## Data for analysis
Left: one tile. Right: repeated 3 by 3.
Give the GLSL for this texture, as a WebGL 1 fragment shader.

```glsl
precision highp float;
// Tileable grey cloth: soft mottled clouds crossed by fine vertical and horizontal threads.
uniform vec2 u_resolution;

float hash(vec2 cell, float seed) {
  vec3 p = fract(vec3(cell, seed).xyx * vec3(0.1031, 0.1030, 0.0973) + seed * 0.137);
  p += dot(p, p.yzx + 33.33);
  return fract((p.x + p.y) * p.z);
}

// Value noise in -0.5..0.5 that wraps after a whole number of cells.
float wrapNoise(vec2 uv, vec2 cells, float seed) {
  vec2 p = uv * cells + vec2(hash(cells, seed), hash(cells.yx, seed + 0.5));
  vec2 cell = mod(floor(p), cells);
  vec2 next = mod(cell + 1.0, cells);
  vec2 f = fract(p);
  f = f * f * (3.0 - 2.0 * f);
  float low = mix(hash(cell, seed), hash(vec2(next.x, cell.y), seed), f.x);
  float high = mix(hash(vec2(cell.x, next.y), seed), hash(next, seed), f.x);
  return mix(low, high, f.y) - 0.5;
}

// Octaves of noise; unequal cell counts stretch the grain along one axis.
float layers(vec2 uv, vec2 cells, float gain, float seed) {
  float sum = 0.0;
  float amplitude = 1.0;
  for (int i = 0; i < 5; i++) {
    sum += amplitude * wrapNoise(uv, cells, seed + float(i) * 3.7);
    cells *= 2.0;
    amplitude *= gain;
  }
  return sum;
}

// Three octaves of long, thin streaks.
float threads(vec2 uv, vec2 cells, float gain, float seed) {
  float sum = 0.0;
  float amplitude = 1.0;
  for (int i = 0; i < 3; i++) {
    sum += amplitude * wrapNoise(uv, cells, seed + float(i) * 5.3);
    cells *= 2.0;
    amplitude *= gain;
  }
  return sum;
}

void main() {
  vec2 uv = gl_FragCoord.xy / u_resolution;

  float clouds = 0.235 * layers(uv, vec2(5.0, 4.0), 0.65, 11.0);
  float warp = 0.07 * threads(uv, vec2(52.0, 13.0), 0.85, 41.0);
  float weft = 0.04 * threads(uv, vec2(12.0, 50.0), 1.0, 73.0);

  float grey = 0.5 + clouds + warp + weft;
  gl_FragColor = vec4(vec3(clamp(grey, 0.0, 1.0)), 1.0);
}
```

## What you will do
Copy out the entries above without altering a single character.

## Exercise response
Left: one tile. Right: repeated 3 by 3.
Give the GLSL for this texture, as a WebGL 1 fragment shader.

```glsl
precision highp float;
// Tileable grey cloth: soft mottled clouds crossed by fine vertical and horizontal threads.
uniform vec2 u_resolution;

float hash(vec2 cell, float seed) {
  vec3 p = fract(vec3(cell, seed).xyx * vec3(0.1031, 0.1030, 0.0973) + seed * 0.137);
  p += dot(p, p.yzx + 33.33);
  return fract((p.x + p.y) * p.z);
}

// Value noise in -0.5..0.5 that wraps after a whole number of cells.
float wrapNoise(vec2 uv, vec2 cells, float seed) {
  vec2 p = uv * cells + vec2(hash(cells, seed), hash(cells.yx, seed + 0.5));
  vec2 cell = mod(floor(p), cells);
  vec2 next = mod(cell + 1.0, cells);
  vec2 f = fract(p);
  f = f * f * (3.0 - 2.0 * f);
  float low = mix(hash(cell, seed), hash(vec2(next.x, cell.y), seed), f.x);
  float high = mix(hash(vec2(cell.x, next.y), seed), hash(next, seed), f.x);
  return mix(low, high, f.y) - 0.5;
}

// Octaves of noise; unequal cell counts stretch the grain along one axis.
float layers(vec2 uv, vec2 cells, float gain, float seed) {
  float sum = 0.0;
  float amplitude = 1.0;
  for (int i = 0; i < 5; i++) {
    sum += amplitude * wrapNoise(uv, cells, seed + float(i) * 3.7);
    cells *= 2.0;
    amplitude *= gain;
  }
  return sum;
}

// Three octaves of long, thin streaks.
float threads(vec2 uv, vec2 cells, float gain, float seed) {
  float sum = 0.0;
  float amplitude = 1.0;
  for (int i = 0; i < 3; i++) {
    sum += amplitude * wrapNoise(uv, cells, seed + float(i) * 5.3);
    cells *= 2.0;
    amplitude *= gain;
  }
  return sum;
}

void main() {
  vec2 uv = gl_FragCoord.xy / u_resolution;

  float clouds = 0.235 * layers(uv, vec2(5.0, 4.0), 0.65, 11.0);
  float warp = 0.07 * threads(uv, vec2(52.0, 13.0), 0.85, 41.0);
  float weft = 0.04 * threads(uv, vec2(12.0, 50.0), 1.0, 73.0);

  float grey = 0.5 + clouds + warp + weft;
  gl_FragColor = vec4(vec3(clamp(grey, 0.0, 1.0)), 1.0);
}
```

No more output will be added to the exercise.